Eye For Film >> Movies >> What We Left Unfinished (2019) Film Review
What We Left Unfinished
Reviewed by: Andrew Robertson
In 1991 five pictures in production under the auspices of Afghan Film were interrupted. What We Left Unfinished is about those movies mid-making, but also in part the story of Afghanistan's film industry. This is not Mariam Ghani's first documentary, but her first feature. A compact 71 minutes, it manages to cover complicated history with clarity. Archive footage from a variety of sources, including the Krasnogorsk Institute, is assembled to support interviews with a variety of film-makers and actors.
Their interrupted films are five in number: The April Revolution, Downfall, Wrong Way, Agent, and The Black Diamond. Propaganda about regime change, intelligence thrillers, dramas about smuggling. Made with approval from a temporarily generous state, their production already complicated by coup, counter-coup, Communist invasion, their interruption just adds to their intrigue.
There's background provided by text, crisp subtitling and end titles all constructed by the multi-hyphenated Ghani. Ian Olds contributes to a project that requires careful editing, and Qasim Naqhvi's score pulls us in from the off. An early, off-kilter drone, the skirl of strings. Moments from the scores of the original films appear too, but it's hard to tell which is which.
The film jumps between aspect ratios with its archive. There are some striking images, including mental ones. The head of the cinematographers' union talks about his Diplomatic passport, and the shots we see are widely travelled. There's a moment in an interrogation that could be French New Wave, a staggering moment of motor traffic in the mountains that could be a matte painting from Metropolis, mezzanines become massifs. There are action sequences with Hong Kong flavour, all among clips from those five films shorn from context. Yet those moments grab, in a film that's a treat to look at. Some look Seventies, others with synth on the top feel like early Cronenberg.

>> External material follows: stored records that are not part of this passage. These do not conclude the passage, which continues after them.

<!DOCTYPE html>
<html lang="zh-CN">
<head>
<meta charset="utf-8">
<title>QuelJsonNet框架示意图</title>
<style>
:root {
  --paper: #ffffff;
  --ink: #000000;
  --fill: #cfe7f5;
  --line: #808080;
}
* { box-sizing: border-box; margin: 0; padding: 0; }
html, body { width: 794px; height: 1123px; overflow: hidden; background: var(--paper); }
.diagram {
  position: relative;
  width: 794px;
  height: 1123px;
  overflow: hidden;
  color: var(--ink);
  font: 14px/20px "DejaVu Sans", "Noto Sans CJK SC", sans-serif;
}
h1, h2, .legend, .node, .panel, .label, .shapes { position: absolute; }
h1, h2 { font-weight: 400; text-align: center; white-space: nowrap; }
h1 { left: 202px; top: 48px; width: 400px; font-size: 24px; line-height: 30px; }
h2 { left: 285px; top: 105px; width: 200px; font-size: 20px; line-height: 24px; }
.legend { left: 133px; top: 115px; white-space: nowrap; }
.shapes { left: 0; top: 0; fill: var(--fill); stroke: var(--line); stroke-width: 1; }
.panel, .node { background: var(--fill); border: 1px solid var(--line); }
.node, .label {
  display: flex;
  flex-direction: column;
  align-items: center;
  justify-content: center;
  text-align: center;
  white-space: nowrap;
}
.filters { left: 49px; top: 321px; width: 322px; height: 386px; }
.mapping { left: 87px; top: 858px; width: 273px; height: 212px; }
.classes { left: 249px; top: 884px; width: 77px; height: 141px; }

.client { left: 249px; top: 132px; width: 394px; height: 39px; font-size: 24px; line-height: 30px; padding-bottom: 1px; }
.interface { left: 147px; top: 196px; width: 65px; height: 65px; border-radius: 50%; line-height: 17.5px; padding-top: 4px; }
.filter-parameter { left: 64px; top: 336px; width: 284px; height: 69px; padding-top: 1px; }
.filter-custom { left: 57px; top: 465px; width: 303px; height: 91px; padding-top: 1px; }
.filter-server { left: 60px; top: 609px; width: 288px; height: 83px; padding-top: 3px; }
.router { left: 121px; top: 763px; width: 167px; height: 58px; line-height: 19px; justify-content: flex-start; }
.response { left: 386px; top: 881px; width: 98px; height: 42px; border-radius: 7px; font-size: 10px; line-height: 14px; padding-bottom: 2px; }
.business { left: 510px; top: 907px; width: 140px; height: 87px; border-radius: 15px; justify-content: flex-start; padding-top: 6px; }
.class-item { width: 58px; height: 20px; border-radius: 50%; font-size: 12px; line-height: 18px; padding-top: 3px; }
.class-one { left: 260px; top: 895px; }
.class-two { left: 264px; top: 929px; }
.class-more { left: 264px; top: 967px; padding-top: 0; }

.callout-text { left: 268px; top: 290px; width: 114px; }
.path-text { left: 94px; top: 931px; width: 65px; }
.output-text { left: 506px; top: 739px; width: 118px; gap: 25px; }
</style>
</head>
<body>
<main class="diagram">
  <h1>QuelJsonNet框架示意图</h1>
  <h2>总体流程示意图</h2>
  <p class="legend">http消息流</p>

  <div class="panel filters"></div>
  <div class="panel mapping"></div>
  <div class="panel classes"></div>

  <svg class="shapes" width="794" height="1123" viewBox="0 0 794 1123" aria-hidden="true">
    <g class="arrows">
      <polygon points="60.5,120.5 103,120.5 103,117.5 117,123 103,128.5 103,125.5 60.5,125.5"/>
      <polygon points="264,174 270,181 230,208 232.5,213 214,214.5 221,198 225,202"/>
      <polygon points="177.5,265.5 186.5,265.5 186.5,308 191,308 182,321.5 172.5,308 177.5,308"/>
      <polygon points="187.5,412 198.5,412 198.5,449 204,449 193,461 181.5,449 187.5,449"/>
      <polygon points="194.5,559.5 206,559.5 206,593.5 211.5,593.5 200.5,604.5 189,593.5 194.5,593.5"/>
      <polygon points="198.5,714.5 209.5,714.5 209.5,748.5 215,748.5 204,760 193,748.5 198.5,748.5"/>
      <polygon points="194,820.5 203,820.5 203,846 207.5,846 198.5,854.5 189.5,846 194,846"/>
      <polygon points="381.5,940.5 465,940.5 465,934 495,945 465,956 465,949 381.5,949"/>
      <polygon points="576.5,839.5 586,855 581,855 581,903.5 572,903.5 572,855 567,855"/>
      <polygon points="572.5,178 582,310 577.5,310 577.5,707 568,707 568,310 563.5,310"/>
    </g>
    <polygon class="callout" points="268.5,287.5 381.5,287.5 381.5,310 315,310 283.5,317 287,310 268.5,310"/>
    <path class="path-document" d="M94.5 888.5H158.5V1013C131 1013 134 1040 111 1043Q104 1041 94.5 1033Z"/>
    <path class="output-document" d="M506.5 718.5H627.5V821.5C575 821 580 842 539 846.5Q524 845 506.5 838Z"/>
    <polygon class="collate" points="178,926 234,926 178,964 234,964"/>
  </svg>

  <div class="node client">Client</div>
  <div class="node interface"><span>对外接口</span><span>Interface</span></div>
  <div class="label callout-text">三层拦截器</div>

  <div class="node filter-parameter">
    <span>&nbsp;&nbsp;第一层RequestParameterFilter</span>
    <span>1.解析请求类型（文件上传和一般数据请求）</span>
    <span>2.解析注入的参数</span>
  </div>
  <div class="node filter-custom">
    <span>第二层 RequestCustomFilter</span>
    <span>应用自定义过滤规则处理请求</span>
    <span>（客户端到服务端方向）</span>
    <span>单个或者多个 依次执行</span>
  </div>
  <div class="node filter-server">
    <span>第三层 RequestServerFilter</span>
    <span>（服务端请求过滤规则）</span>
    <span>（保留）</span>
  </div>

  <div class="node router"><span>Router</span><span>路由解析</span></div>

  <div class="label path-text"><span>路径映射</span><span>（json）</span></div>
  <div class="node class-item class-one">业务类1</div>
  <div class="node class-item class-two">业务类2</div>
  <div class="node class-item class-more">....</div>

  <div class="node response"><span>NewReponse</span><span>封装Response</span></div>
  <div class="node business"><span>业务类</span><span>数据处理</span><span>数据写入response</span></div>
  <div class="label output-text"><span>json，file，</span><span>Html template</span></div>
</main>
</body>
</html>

The stories are astonishing. A casual regard for health and safety means that there's at least one story where the bullets being real is an incidental detail. A head of state says "are you going to kill all these people?". There could be a content warning, there's no shortage of violence. One sequence after an accident leads to an astonishing moment of ghostly beauty, others have echoes of the uncanny in different directions. From back and forth the shadows reveal a figure to the chainlink fence, the skies reach down to touch the mountains.
Afghanistan is between worlds and a graveyard of empires. The filmic traditions referenced here are various. There's a moment that recalls Kathryn Bigelow's work on Point Break more than Zero Dark Thirty, and it's not alone in the mujahideen moulded melodramas. There's a discussion of Western influence, not just cultural but cinematic. There's a moment borrowed straight from classic oaters, in and among rough and tumble and rough and ready.
The interviews build around thematic strands, as do the clips. A running sequence of running gives way to mechanisms martial and movie-making. There is talk of change, of regimes and religion. There's discussions of "a way to link the past to the present" and this film achieves it. One of the films has components repurposed for Afghanistan: The Revolution Continues, and the balancing act between the differently generous governments of Afghanistan and the advice offered by Soviet assistants is well represented. This is a lovely work. Slow architectural tableaux show changes to the headquarters of Afghan Film, archive and current footage the changes and otherwise to the land. Other primers to guerrilla national cinema exist, and this is an excellent addition to that canon.Reviewed on: 09 Aug 2021